WORK ITEM:
Select every line containing the word "list" from the material, and copy those lines.

INPUT FOR THIS TASK:
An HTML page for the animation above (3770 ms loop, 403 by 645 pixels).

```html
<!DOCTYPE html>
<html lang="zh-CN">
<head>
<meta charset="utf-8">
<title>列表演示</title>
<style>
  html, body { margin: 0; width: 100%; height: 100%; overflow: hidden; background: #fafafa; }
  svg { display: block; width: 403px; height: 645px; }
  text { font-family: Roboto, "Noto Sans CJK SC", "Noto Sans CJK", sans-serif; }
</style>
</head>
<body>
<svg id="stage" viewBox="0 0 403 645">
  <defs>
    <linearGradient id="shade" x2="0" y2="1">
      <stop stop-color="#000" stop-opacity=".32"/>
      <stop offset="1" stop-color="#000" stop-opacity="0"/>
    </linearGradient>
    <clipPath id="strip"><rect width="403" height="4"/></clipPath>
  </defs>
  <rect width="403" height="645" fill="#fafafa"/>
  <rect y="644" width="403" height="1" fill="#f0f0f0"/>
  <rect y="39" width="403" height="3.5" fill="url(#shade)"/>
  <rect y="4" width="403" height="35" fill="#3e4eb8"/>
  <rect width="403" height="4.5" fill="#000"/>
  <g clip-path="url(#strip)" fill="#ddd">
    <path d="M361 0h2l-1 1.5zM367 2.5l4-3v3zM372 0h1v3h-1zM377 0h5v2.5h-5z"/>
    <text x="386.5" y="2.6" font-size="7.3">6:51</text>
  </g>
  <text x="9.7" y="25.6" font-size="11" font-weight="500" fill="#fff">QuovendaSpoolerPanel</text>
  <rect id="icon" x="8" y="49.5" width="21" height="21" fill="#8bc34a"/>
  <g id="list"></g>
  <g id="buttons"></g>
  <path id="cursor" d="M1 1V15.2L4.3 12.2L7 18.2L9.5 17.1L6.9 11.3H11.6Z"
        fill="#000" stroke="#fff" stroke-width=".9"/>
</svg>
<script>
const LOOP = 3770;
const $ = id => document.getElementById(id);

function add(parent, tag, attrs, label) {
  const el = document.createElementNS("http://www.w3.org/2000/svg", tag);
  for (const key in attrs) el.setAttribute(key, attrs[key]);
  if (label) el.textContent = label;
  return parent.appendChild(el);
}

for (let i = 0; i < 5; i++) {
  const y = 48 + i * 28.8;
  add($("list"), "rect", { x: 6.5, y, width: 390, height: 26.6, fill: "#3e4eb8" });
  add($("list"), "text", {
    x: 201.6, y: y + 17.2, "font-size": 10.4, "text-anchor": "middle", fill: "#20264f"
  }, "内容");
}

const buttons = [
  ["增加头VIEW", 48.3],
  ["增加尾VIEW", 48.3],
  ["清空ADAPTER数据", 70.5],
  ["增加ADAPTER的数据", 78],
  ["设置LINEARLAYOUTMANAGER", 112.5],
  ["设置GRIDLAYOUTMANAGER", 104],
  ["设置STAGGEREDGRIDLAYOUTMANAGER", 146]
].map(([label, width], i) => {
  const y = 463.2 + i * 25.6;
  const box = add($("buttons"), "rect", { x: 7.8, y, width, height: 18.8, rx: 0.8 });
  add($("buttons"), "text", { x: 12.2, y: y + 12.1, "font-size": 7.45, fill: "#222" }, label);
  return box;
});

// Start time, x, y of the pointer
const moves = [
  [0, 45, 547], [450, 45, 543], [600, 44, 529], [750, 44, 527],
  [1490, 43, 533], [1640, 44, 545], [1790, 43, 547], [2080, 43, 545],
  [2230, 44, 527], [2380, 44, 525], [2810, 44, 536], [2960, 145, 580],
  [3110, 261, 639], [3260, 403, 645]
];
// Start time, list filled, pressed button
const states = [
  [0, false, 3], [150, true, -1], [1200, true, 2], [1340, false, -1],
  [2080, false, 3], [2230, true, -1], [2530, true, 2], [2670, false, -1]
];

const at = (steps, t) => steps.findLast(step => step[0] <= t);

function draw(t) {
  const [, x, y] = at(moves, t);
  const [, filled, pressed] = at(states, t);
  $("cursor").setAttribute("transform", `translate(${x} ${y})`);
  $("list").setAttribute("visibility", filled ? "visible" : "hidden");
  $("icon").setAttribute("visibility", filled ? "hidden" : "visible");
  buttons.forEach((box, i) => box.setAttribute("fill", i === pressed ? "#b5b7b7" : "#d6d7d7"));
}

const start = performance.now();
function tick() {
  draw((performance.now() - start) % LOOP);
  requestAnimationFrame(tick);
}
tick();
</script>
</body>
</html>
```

YOUR SOLUTION:
  <g id="list"></g>
  add($("list"), "rect", { x: 6.5, y, width: 390, height: 26.6, fill: "#3e4eb8" });
  add($("list"), "text", {
// Start time, list filled, pressed button
  $("list").setAttribute("visibility", filled ? "visible" : "hidden");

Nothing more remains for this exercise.